Instructions for the task:
Stop after the line holding "height: 8px;". Repeat exactly every line before it in the records below, that line too, and leave out the pictures.

Input data:
|---|
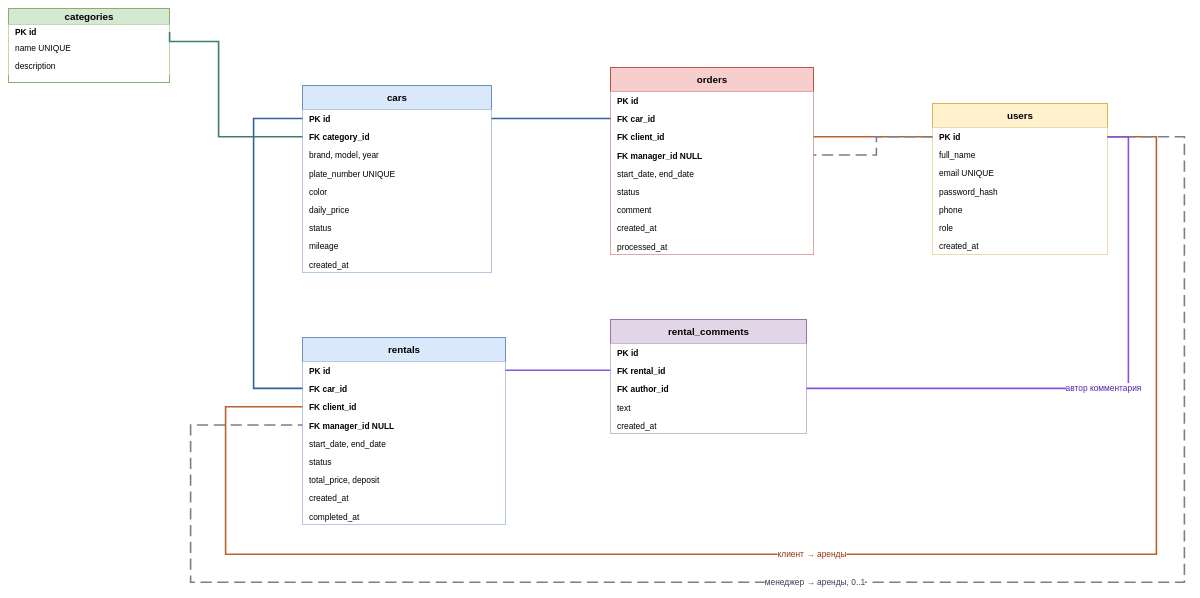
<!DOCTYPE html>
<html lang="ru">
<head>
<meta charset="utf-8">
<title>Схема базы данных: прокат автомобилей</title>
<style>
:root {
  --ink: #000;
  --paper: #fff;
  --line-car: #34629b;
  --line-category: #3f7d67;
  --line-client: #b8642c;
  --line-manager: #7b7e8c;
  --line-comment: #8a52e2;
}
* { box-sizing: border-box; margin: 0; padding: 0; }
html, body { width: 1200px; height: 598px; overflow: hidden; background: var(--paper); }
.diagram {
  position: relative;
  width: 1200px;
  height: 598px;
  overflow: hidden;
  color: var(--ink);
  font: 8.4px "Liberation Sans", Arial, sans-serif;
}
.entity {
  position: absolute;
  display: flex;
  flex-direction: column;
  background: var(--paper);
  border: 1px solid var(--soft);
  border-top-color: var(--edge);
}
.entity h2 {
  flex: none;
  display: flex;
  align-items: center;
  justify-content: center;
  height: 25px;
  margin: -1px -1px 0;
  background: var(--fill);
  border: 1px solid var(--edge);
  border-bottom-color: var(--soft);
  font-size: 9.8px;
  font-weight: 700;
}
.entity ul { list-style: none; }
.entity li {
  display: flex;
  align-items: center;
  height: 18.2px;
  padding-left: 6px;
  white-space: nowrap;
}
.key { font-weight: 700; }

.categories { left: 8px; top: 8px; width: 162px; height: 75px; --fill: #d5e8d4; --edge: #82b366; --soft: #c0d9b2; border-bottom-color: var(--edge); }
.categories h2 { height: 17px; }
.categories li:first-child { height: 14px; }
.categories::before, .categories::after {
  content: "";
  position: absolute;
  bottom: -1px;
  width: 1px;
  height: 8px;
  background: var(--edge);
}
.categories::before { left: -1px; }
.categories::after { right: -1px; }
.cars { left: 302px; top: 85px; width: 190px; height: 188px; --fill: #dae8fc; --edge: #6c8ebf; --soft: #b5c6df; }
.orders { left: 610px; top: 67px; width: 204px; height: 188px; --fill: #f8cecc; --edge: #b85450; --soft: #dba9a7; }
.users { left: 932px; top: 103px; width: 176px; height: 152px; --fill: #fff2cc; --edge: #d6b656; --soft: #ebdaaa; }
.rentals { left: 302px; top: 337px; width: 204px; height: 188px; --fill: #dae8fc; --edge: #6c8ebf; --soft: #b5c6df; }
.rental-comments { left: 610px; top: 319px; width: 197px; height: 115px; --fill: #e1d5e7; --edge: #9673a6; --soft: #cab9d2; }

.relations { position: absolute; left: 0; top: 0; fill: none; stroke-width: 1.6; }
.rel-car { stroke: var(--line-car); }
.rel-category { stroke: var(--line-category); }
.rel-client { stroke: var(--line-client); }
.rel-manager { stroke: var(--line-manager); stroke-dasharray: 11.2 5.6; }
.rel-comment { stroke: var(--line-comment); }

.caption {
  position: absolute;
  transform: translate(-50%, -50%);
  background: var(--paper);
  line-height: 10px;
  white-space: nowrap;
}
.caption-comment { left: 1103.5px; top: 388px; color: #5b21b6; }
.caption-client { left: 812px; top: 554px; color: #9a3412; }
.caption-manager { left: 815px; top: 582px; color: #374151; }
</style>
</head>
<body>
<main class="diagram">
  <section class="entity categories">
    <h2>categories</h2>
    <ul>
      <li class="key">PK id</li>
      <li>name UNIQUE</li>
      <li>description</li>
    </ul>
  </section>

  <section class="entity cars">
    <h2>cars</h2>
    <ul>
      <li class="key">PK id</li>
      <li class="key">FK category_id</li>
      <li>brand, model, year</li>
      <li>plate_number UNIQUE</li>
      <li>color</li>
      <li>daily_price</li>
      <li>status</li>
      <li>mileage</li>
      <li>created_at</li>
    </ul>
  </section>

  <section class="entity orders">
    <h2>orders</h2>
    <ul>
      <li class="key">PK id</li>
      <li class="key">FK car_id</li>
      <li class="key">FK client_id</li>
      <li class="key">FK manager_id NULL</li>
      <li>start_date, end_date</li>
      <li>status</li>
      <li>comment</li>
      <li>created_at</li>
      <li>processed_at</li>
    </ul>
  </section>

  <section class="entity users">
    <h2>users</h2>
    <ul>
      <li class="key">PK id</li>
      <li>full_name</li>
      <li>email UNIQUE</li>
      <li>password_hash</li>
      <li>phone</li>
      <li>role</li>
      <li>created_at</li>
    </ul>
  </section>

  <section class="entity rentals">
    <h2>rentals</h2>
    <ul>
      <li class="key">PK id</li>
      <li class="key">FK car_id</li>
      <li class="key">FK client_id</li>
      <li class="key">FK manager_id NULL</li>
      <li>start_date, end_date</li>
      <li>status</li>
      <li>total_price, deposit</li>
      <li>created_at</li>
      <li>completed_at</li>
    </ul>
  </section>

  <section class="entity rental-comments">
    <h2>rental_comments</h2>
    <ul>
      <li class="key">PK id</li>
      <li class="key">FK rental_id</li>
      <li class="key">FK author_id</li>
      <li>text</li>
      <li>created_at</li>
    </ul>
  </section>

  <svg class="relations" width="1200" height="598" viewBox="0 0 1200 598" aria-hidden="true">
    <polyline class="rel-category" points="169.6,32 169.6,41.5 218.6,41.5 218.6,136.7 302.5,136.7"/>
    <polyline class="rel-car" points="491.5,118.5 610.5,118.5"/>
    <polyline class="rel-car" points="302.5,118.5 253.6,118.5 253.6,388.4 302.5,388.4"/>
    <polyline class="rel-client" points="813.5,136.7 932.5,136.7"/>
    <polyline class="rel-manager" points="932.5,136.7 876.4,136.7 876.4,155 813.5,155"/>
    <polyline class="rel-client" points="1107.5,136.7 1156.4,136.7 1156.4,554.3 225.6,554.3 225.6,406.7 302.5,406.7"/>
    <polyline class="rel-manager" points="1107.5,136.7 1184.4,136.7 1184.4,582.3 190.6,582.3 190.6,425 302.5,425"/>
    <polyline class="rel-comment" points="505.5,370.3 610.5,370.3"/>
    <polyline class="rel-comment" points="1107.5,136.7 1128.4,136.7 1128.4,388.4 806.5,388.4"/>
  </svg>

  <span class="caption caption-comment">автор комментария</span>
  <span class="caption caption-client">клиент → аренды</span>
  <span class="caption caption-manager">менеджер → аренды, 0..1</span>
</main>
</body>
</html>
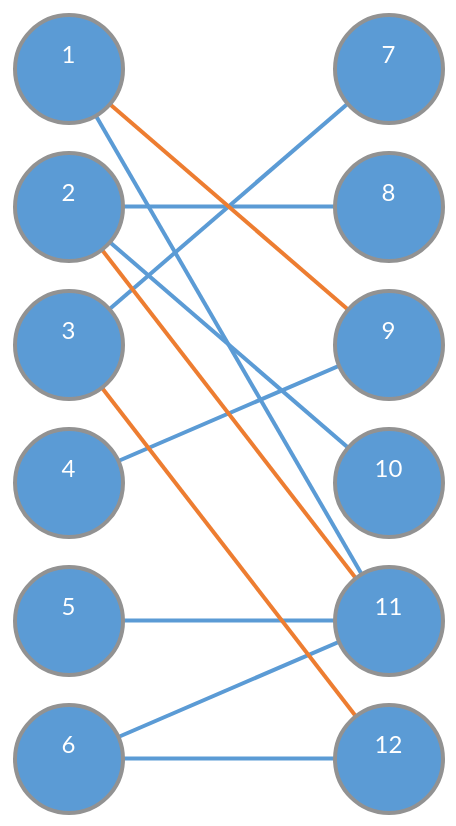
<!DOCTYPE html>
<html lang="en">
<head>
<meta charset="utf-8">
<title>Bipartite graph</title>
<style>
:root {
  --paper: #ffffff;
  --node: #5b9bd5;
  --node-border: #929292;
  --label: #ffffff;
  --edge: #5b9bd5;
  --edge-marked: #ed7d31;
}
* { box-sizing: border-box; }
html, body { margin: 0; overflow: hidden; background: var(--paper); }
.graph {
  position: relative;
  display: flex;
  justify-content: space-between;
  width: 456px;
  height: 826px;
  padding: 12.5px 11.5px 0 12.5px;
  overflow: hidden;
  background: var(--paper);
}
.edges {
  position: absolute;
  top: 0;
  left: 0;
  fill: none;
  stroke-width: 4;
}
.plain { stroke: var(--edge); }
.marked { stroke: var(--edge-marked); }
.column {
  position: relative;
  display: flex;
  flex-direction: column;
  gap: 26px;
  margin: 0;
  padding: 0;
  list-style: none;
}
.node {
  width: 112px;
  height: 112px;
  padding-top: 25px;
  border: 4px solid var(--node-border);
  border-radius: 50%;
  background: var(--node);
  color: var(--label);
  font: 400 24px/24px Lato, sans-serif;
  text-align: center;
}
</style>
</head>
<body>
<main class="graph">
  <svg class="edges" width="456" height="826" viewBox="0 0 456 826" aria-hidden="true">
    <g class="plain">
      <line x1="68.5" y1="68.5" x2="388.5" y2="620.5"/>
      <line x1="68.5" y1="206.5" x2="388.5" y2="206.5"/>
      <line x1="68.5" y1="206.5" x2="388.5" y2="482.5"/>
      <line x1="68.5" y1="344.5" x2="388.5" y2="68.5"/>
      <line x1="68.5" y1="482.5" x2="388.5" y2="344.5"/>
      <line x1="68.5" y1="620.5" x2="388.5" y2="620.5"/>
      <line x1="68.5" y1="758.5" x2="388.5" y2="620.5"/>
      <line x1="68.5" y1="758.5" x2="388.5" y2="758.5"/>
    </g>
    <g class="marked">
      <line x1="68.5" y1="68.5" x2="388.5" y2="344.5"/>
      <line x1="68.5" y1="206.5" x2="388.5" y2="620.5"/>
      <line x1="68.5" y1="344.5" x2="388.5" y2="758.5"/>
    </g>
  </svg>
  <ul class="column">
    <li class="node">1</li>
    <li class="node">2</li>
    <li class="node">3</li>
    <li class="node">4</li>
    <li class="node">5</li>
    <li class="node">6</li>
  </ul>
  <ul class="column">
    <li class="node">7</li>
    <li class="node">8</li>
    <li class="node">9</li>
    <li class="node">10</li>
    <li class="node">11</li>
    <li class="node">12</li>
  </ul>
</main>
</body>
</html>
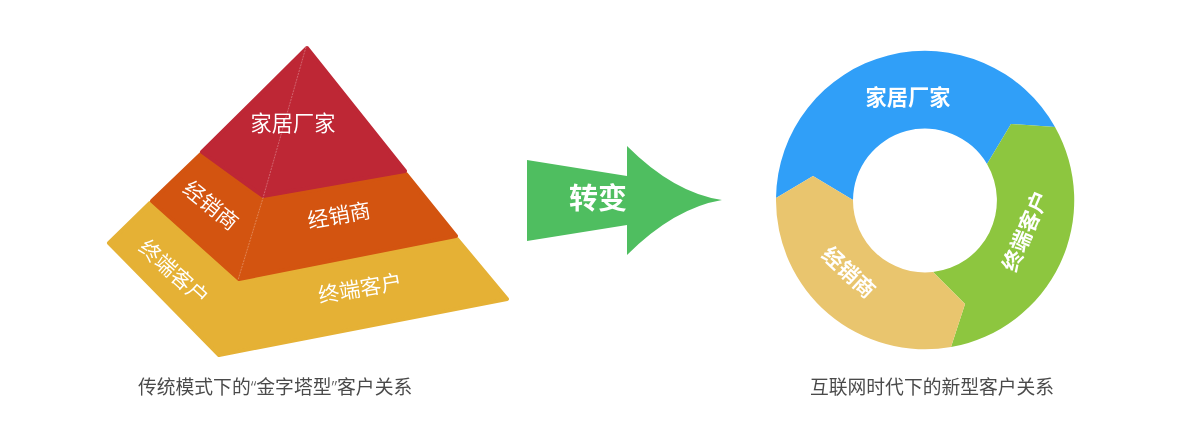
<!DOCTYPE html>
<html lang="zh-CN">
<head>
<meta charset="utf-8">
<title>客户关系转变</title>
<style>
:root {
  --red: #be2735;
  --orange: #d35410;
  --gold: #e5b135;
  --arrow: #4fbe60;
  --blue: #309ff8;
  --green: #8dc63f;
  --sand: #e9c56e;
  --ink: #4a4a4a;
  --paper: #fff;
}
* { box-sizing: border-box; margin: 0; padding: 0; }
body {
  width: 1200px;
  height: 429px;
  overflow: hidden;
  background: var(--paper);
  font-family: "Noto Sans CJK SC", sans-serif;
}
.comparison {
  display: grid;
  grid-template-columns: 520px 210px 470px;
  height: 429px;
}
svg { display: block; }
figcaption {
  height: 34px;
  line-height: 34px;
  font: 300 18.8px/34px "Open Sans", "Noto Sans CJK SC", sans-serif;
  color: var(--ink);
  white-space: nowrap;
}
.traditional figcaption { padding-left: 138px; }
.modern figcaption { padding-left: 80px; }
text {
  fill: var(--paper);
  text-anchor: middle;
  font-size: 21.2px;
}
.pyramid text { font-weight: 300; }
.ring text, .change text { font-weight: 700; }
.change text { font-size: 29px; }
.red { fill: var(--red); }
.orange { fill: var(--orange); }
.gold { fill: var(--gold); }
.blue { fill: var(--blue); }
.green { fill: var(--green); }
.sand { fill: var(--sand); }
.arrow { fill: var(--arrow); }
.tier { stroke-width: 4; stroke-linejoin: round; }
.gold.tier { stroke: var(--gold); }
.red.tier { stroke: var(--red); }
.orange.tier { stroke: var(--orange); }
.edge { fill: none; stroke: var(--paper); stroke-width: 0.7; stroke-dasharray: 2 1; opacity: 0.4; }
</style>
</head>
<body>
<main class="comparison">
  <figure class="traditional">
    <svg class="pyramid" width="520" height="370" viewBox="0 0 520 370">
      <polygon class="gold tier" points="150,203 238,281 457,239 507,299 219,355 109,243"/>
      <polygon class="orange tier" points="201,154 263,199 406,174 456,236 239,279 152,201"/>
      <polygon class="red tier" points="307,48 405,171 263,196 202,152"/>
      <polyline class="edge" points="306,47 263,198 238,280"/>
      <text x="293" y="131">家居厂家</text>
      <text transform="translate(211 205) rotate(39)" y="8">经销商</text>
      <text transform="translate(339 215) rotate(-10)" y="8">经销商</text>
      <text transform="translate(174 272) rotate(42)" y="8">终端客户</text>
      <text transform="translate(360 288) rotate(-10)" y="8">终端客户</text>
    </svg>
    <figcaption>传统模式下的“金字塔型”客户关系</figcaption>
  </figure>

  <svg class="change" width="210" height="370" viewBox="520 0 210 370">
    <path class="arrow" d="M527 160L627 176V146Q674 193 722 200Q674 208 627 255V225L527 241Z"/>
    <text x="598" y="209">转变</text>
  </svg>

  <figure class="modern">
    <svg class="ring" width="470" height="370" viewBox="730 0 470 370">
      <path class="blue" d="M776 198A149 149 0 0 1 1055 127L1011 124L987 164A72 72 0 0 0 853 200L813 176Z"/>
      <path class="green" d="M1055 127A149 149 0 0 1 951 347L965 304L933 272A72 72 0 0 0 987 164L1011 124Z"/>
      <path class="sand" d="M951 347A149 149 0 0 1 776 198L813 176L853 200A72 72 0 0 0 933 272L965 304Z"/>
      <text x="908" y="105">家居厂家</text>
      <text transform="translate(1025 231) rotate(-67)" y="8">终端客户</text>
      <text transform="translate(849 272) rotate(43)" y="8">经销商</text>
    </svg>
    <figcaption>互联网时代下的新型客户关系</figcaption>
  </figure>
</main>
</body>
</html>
|---|
Finished exercise:
<!DOCTYPE html>
<html lang="ru">
<head>
<meta charset="utf-8">
<title>Схема базы данных: прокат автомобилей</title>
<style>
:root {
  --ink: #000;
  --paper: #fff;
  --line-car: #34629b;
  --line-category: #3f7d67;
  --line-client: #b8642c;
  --line-manager: #7b7e8c;
  --line-comment: #8a52e2;
}
* { box-sizing: border-box; margin: 0; padding: 0; }
html, body { width: 1200px; height: 598px; overflow: hidden; background: var(--paper); }
.diagram {
  position: relative;
  width: 1200px;
  height: 598px;
  overflow: hidden;
  color: var(--ink);
  font: 8.4px "Liberation Sans", Arial, sans-serif;
}
.entity {
  position: absolute;
  display: flex;
  flex-direction: column;
  background: var(--paper);
  border: 1px solid var(--soft);
  border-top-color: var(--edge);
}
.entity h2 {
  flex: none;
  display: flex;
  align-items: center;
  justify-content: center;
  height: 25px;
  margin: -1px -1px 0;
  background: var(--fill);
  border: 1px solid var(--edge);
  border-bottom-color: var(--soft);
  font-size: 9.8px;
  font-weight: 700;
}
.entity ul { list-style: none; }
.entity li {
  display: flex;
  align-items: center;
  height: 18.2px;
  padding-left: 6px;
  white-space: nowrap;
}
.key { font-weight: 700; }

.categories { left: 8px; top: 8px; width: 162px; height: 75px; --fill: #d5e8d4; --edge: #82b366; --soft: #c0d9b2; border-bottom-color: var(--edge); }
.categories h2 { height: 17px; }
.categories li:first-child { height: 14px; }
.categories::before, .categories::after {
  content: "";
  position: absolute;
  bottom: -1px;
  width: 1px;
  height: 8px;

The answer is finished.